In my local movie theatre, the eye-catching original poster for White Lightning hangs in a glass case, mostly surrounded by theatre memorabilia; I've no idea why that particular poster has survived, since there are no others of similar vintage. I've often thought that I should check out the original film, without ever following through, but Larry Aydlette's mammoth and hugely entertaining February 2008 Burt-a-Thon finally prodded me into action.
The White Lightning poster promises plenty of action: cars, guns, and wild women. It's unexpected, then, when the film opens on a somber note on an Arkansas lake, the tone far more Deliverance than Smokey and the Bandit, in terms of Burt Reynolds's other movies. Out on that lake, a dreadful crime sets the plot in motion. The crime carries an echo of the violence explored, however contentiously, in Mississippi Burning: while there's not an explicit racial element at work in these atmospheric early scenes, we subsequently learn that the local sheriff, who rules the county as his fiefdom, isn't too impressed by college kids (variously dismissed as "protestors" and "hippies") coming into town to "give our coloreds" the vote. Though the civil rights backdrop is explicitly evoked in such references, black characters are rarely present onscreen; there's only one meaningful exchange with a black character, though it does serve to underline the fact that Gator McKlusky (Burt Reynolds), hasn't been soured by the prejudices of those around him.
In that, Gator seems to have inherited the tolerance of his father, who is pre-occupied not with issues of race but those of class, beset as he is with the crushing weight of work on his small farm. The scenes where Gator returns home are among the strongest in the film, his elderly parents fanning themselves in the punishing Arkansas summer as they try to pick up the pieces of their lives in the aftermath of their younger son, Donnie. These characters - like many of the down-at-heel moonshiners we subsequently encounter - are all subject to the whim of someone like the sheriff, in cahoots with the worst of the local criminal fraternity, and determined to preserve the status quo.
As the film unspools, this vein of social commentary isn't always sustained, given the need to provide the kind of thrills and spills promised by that poster, with the tone occasionally wobbling between sober drama and good-old-boy backroad tyre-squealing spectacle. To its credit, though, when dealing with Sheriff J.C. Connors (superbly played by Ned Beatty), director Joseph Sargent never yields to the temptation to caricature a man who behaves as though he himself is subject to no law, and the film is blunt about the tactics Connors either employs or condones.

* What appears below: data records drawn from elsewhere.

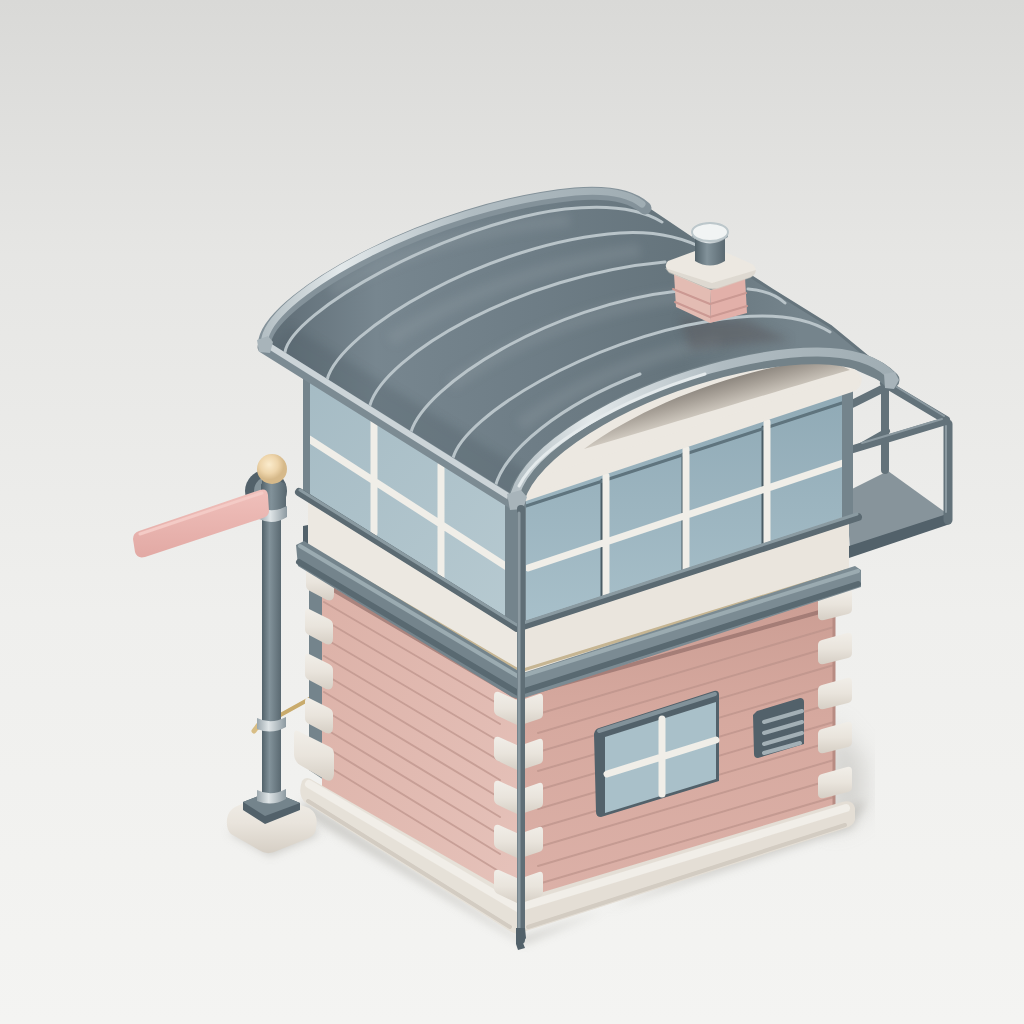
<!DOCTYPE html>
<html lang="en">
<head>
<meta charset="utf-8">
<title>Railway signal box</title>
<style>
:root{--cream:#ece8e1;--cream-shade:#d6d0c6;--pink:#e3bcb3;--seam:#bd938a;--steel:#74848c;--steel-dark:#52616a;--white:#f0eee8}
html,body{margin:0;overflow:hidden;background:#ededeb}
svg{display:block;width:1024px;height:1024px}
.line{fill:none;stroke-linecap:round;stroke-linejoin:round}
.cream{fill:var(--cream)}
.steel{fill:var(--steel)}
.dark{fill:var(--steel-dark)}
.bars{stroke:var(--white);stroke-width:7}
.rail{stroke:#63727a;stroke-width:8}
.courses{stroke:var(--seam);stroke-width:2;opacity:.7}
.seams{stroke:#b9c4c9;stroke-width:3}
</style>
</head>
<body>
<svg viewBox="0 0 1024 1024" role="img" aria-label="Pastel model of a railway signal box with a curved roof and a semaphore signal">
<defs>
<linearGradient id="backdrop" x2="0" y2="1"><stop stop-color="#d9d9d7"/><stop offset=".25" stop-color="#e6e6e4"/><stop offset=".6" stop-color="#efefed"/><stop offset="1" stop-color="#f4f4f2"/></linearGradient>
<linearGradient id="roof-metal" x1="270" y1="330" x2="800" y2="330" gradientUnits="userSpaceOnUse"><stop stop-color="#5f6d76"/><stop offset=".2" stop-color="#77868f"/><stop offset=".5" stop-color="#6e7d86"/><stop offset=".78" stop-color="#65747c"/><stop offset="1" stop-color="#75848c"/></linearGradient>
<linearGradient id="trim" x2="1" y2="0"><stop stop-color="#b5c0c5"/><stop offset=".2" stop-color="#e2e8ea"/><stop offset=".55" stop-color="#b0bcc2"/><stop offset="1" stop-color="#a0adb3"/></linearGradient>
<linearGradient id="wall-left" x2="1" y2="1"><stop stop-color="#dcb1a7"/><stop offset="1" stop-color="#e6c3bb"/></linearGradient>
<linearGradient id="wall-right" x2="0" y2="1"><stop stop-color="#cb9d93"/><stop offset=".4" stop-color="#d6a99f"/><stop offset="1" stop-color="#dcb1a8"/></linearGradient>
<linearGradient id="pane-left" x2="1" y2="1"><stop stop-color="#a5bbc4"/><stop offset="1" stop-color="#b7cad1"/></linearGradient>
<linearGradient id="pane-right" x2="0" y2="1"><stop stop-color="#8fa9b5"/><stop offset="1" stop-color="#a8c0ca"/></linearGradient>
<linearGradient id="eave-shade" x1="690" y1="380" x2="702" y2="422" gradientUnits="userSpaceOnUse"><stop stop-color="#77716a"/><stop offset=".5" stop-color="#aaa39a"/><stop offset="1" stop-color="#dfd9cf"/></linearGradient>
<linearGradient id="pole"><stop stop-color="#52626a"/><stop offset=".4" stop-color="#82929a"/><stop offset="1" stop-color="#5a6971"/></linearGradient>
<linearGradient id="collar"><stop stop-color="#9aa6ac"/><stop offset=".4" stop-color="#dfe5e7"/><stop offset="1" stop-color="#8d9aa1"/></linearGradient>
<linearGradient id="stone" x2="0" y2="1"><stop stop-color="#f1eee8"/><stop offset=".5" stop-color="#e9e4dc"/><stop offset="1" stop-color="#d6cfc5"/></linearGradient>
<linearGradient id="arm" x2="0" y2="1"><stop stop-color="#f0c0bb"/><stop offset="1" stop-color="#e2a9a4"/></linearGradient>
<radialGradient id="brass" cx=".4" cy=".35"><stop stop-color="#fbeccd"/><stop offset=".6" stop-color="#eed5ab"/><stop offset="1" stop-color="#d6b98a"/></radialGradient>
<filter id="soft" x="-30%" y="-30%" width="160%" height="160%"><feGaussianBlur stdDeviation="12"/></filter>
<filter id="haze" x="-30%" y="-30%" width="160%" height="160%"><feGaussianBlur stdDeviation="5"/></filter>
<path id="quoin-left" d="M4 0L24 10Q28 12 28 16V29Q28 37 21 35L4 26Q0 24 0 20V4Q0-1 4 0Z"/>
<path id="quoin-front" d="M5 0L25 9L45 2Q49 1 49 6V22Q49 26 45 27L27 33Q24 34 21 32L4 24Q0 22 0 18V4Q0-1 5 0Z"/>
<path id="quoin-right" d="M4 7L29 0Q34-1 34 4V20Q34 24 30 25L6 31Q0 32 0 27V12Q0 8 4 7Z"/>
<path id="roof-shape" d="M262 345C272 292 430 205 575 191Q628 187 650 210L700 244L772 290L830 326L893 378C860 345 790 348 710 370C610 397 530 450 514 504Z"/>
<clipPath id="roof-clip"><use href="#roof-shape"/></clipPath>
</defs>

<rect id="background" width="1024" height="1024" fill="url(#backdrop)"/>

<g id="ground-shadows" fill="#b4b2ad">
<path d="M305 800L520 938L852 828L866 800L524 944L300 812Z" opacity=".6" filter="url(#haze)"/>
<path d="M830 720L864 760V812L830 830Z" opacity=".5" filter="url(#soft)"/>
<path d="M228 832L270 856L320 834L300 815Z" opacity=".6" filter="url(#haze)"/>
</g>

<g id="balcony">
<path d="M846 492L888 471L949 515L850 549Z" fill="#87949b"/>
<path d="M849 546L950 513V524L849 558Z" class="dark"/>
<g class="line rail">
<path d="M885 388V470M884 383L946 420M850 450L946 421M852 404L884 388"/>
<path d="M948 424V520" stroke-width="9"/>
<path d="M857 448L887 431" stroke-width="6"/>
</g>
<path class="line" d="M887 381L944 416M862 443L942 419M946 426V512" stroke="#8c9aa1" stroke-width="2"/>
</g>

<g id="signal">
<path class="line" d="M257 728L322 692" stroke="#c9ab6c" stroke-width="4"/>
<path class="line" d="M254 731L260 723" stroke="#d8bd84" stroke-width="5"/>
<path d="M235 807L266 793L309 808Q319 814 316 828Q316 834 309 838L274 852Q266 855 259 850L231 834Q226 829 227 819Q228 811 235 807Z" fill="url(#stone)"/>
<path d="M243 802L271 791L300 803V810L265 824L243 810Z" class="dark"/>
<path d="M243 802L271 791L300 803L265 816Z" class="steel"/>
<circle cx="266" cy="491" r="21" class="dark"/>
<circle cx="269" cy="491" r="15" fill="#84939a"/>
<rect x="262" y="480" width="19" height="320" fill="url(#pole)"/>
<path d="M261 484Q272 477 286 484V510H261Z" fill="url(#pole)"/>
<g fill="url(#collar)">
<path d="M259 507Q272 514 287 506V517Q273 526 259 519Z"/>
<path d="M257 718Q271 725 286 717V727Q272 735 257 729Z"/>
<path d="M257 790Q271 797 286 789V799Q272 807 257 801Z"/>
</g>
<path d="M139 531L260 490Q267 488 268 495L269 511Q269 516 263 518L145 557Q137 559 135 552L133 539Q133 533 139 531Z" fill="url(#arm)"/>
<path class="line" d="M140 534L262 493" stroke="#f4cbc6" stroke-width="3"/>
<circle cx="272" cy="469" r="15" fill="url(#brass)"/>
</g>

<g id="lower-storey">
<path d="M309 575L324 585V780L309 770Z" class="steel"/>
<path d="M322 580L520 690V925L322 792Z" fill="url(#wall-left)"/>
<path d="M520 690L834 590V808L520 915Z" fill="url(#wall-right)"/>
<g class="line courses">
<path d="M324 602L500 705M324 620L500 724M324 638L500 742M324 656L500 761M324 674L500 780M324 692L500 798M324 710L500 817M324 728L500 835M324 746L500 854M324 764L500 872"/>
<path d="M538 714L834 627M538 733L834 646M538 752L834 665M538 771L834 684M538 790L834 703M538 809L834 722M538 828L834 741M538 847L834 760M538 866L834 779M538 884L834 797"/>
</g>
<path class="line" d="M325 585L516 697L834 608" stroke="#8f6b66" stroke-width="4" opacity=".65"/>
<path class="line" d="M834 608V805" stroke="#b88c83" stroke-width="3"/>

<g id="plinth">
<path d="M302 781Q306 775 314 781L520 899V935Q514 934 508 930L306 803Q297 796 302 781Z" fill="#e6e1d8"/>
<path d="M520 899L842 802Q853 799 855 808V820Q853 826 846 828L526 931L520 934Z" fill="#e4ded5"/>
<path class="line" d="M309 784L518 908L846 808" stroke="#f1eee8" stroke-width="8"/>
<path class="line" d="M308 801L510 927M528 927L845 825" stroke="#d3ccc2" stroke-width="4"/>
</g>

<g id="quoins" fill="url(#stone)">
<use href="#quoin-left" x="306" y="565"/>
<use href="#quoin-left" x="305" y="609"/>
<use href="#quoin-left" x="305" y="654"/>
<use href="#quoin-left" x="305" y="698"/>
<path d="M298 731L330 747Q334 749 334 754V774Q333 783 326 780L300 765Q295 762 294 755V735Q294 729 298 731Z"/>
<use href="#quoin-front" x="494" y="692"/>
<use href="#quoin-front" x="494" y="737"/>
<use href="#quoin-front" x="494" y="781"/>
<use href="#quoin-front" x="494" y="825"/>
<use href="#quoin-front" x="494" y="870"/>
<use href="#quoin-right" x="818" y="589"/>
<use href="#quoin-right" x="818" y="633"/>
<use href="#quoin-right" x="818" y="678"/>
<use href="#quoin-right" x="818" y="722"/>
<use href="#quoin-right" x="818" y="767"/>
</g>

<g id="small-window">
<path d="M599 728L714 691Q719 690 719 695V781L601 817Q596 817 596 812L594 734Q595 729 599 728Z" class="dark"/>
<path class="line" d="M599 731L715 694" stroke="#82929a" stroke-width="4"/>
<path d="M605 737L716 702V779L605 813Z" fill="#a9c0c9"/>
<path class="line bars" d="M662 719V794M607 774L716 740" stroke-width="6"/>
</g>

<g id="vent">
<path d="M757 711L800 698Q804 698 804 702V744L758 758Q754 758 754 754L753 715Z" class="dark"/>
<path class="line" d="M764 722L802 711M764 733L802 722M764 744L802 733M764 753L800 743" stroke="#a3b0b6" stroke-width="4"/>
</g>
</g>

<g id="belt-course">
<path d="M308 495L520 628V680L308 546Z" class="cream"/>
<path d="M520 628L849 515V570L520 676Z" fill="#eae5dd"/>
<path class="line" d="M312 549L520 671L845 571" stroke="#c6b592" stroke-width="3"/>
<path d="M303 526L308 525V548L303 542Z" class="dark"/>
<path d="M296 545L304 541L520 672V699L512 697L298 566Z" class="steel"/>
<path d="M520 674L855 566L861 570V587L524 698L517 699Z" fill="#7b8b93"/>
<path class="line" d="M300 546L519 677L858 571" stroke="#9babb1" stroke-width="4"/>
<path class="line" d="M299 562L518 693L858 584" stroke="#596971" stroke-width="6"/>
</g>

<g id="lookout">
<path d="M303 375L520 498V628L303 497Z" fill="url(#pane-left)"/>
<path d="M520 495L850 385V515L520 626Z" fill="url(#pane-right)"/>
<path class="line" d="M602 480V596M683 454V570M763 427V544" stroke="#4a5c65" stroke-width="3"/>
<path class="line" d="M526 506L845 402" stroke="#5f747e" stroke-width="3"/>
<path class="line bars" d="M374 420V533M441 465V577M309 439L507 567M606 476V596M686 449V569M767 422V542M528 568L846 462"/>
<path d="M303 378L310 382V500L303 496Z" class="steel"/>
<path d="M842 392L853 386V516L842 520Z" class="steel"/>
<path d="M505 497L526 500V626L505 620Z" class="steel"/>
<path class="line" d="M299 492L517 628L858 517" stroke="#5b6a72" stroke-width="8"/>
<path class="line" d="M300 490L517 625L857 514" stroke="#8a9aa1" stroke-width="3"/>
</g>

<g id="gable">
<path d="M518 502C555 430 690 366 790 358Q850 354 862 378Q862 389 852 392L526 501Z" class="cream"/>
<path d="M584 449C640 408 720 376 800 362Q835 360 850 370C800 384 690 418 584 449Z" fill="url(#eave-shade)"/>
<path class="line" d="M540 484L853 382" stroke="var(--cream)" stroke-width="14"/>
<path d="M840 360Q872 362 888 384L874 378L858 371Z" class="steel"/>
</g>

<g id="roof">
<use href="#roof-shape" fill="url(#roof-metal)"/>
<g clip-path="url(#roof-clip)">
<path d="M330 290Q440 230 570 220M390 340Q500 270 640 250M450 385Q560 310 690 295M520 425Q600 365 720 340" fill="none" stroke="#97a3a9" stroke-width="14" opacity=".25" filter="url(#haze)"/>
<path d="M680 318L745 320L790 340L690 350Z" fill="#5c5b60" opacity=".55" filter="url(#haze)"/>
<path d="M270 352L516 506L540 480L290 325Z" fill="#4d5b64" opacity=".3" filter="url(#haze)"/>
<g class="line seams">
<path d="M285 352C292 312 445 224 565 209Q630 202 662 222"/>
<path d="M327 380C340 330 490 242 620 233Q670 230 706 250"/>
<path d="M370 405C385 355 520 275 665 262"/>
<path d="M411 432C425 385 550 305 678 291M748 289Q772 291 785 303"/>
<path d="M453 458C465 415 590 340 710 321Q790 307 830 332"/>
<path d="M495 487C505 450 560 405 640 374"/>
</g>
</g>
<path class="line" d="M648 209L700 244L772 290L830 326L886 372" stroke="#66757d" stroke-width="3"/>
<path class="line" d="M265 340C275 296 430 208 575 194Q625 190 645 208" stroke="#84929a" stroke-width="13"/>
<path class="line" d="M265 338C275 292 430 206 575 192Q622 188 642 204" stroke="url(#trim)" stroke-width="7"/>
<path class="line" d="M264 347L512 502" stroke="#7c8b93" stroke-width="13"/>
<path class="line" d="M266 344L511 498" stroke="#ccd4d8" stroke-width="6"/>
<path class="line" d="M516 499C530 450 620 397 710 372C790 350 860 348 891 380" stroke="#738289" stroke-width="17"/>
<path class="line" d="M515 494C530 446 620 394 710 369C790 347 858 344 890 374" stroke="url(#trim)" stroke-width="9"/>
<path class="line" d="M519 486C540 444 625 398 705 374" stroke="#e4eaec" stroke-width="3"/>
<path d="M257 340L268 336L273 342L270 353L259 352ZM507 494L521 490L527 497L523 509L510 510ZM884 374L895 372L899 380L894 389L885 388Z" fill="#a8b4ba"/>
</g>

<g id="chimney">
<path d="M674 274L711 290L710 323L676 307Z" fill="var(--pink)"/>
<path d="M711 290L745 277L747 313L710 323Z" fill="#e2b0a9"/>
<path class="line" d="M673 289L710 304L746 293M675 302L710 317L747 306" stroke="#cb9993" stroke-width="2"/>
<path d="M668 261L706 247Q711 246 716 248L752 264Q757 267 755 273L751 277L718 288Q711 290 705 287L669 272Q663 266 668 261Z" class="cream"/>
<path d="M665 268L712 283L756 270Q755 276 750 278L718 289Q711 291 705 288L669 273Z" fill="var(--cream-shade)" opacity=".6"/>
<path d="M695 236H725V261Q710 270 695 261Z" fill="url(#pole)"/>
<path d="M692 232H728V237Q710 250 692 237Z" fill="url(#collar)"/>
<ellipse cx="710" cy="232" rx="18" ry="9" fill="#f1f4f4" stroke="#bcc7cb" stroke-width="2"/>
</g>

<g id="downpipe">
<path class="line" d="M521 509V940" stroke="#5f6e76" stroke-width="8"/>
<path class="line" d="M519 513V928" stroke="#8c9aa1" stroke-width="3"/>
<path d="M516 928L525 928L526 938L523 943L525 948L518 950L516 944Z" class="dark"/>
</g>
</svg>
</body>
</html>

Sargent is exceptionally good at capturing the details of the film's broiling environment, before the ubiquity of air conditioning; clothes are stained, brows are sweat-beaded, and there's a glaze of heat exhaustion on many of the characters. It's no wonder such films were so successful with Southern drive-in audiences in particular, since they actually provide an exerience with which the audience can directly identify, unlike the often sanitized spectacle of backlot Hollywood movie-making. As Gator McKlusky - my favourite character name from his car crash years - Reynolds delivers an excellent performance, credible both behind the wheel or throwing a punch, but also in conveying the complex motivations of a man whose options have been restricted by poverty and powerlessness. There's a poignant scene where Gator makes smalltalk with a group of college kids - from the same school as his dead brother - that feels like a man yearning for a different outcome for his own life, and that perfectly underlines the surprising depth of the film.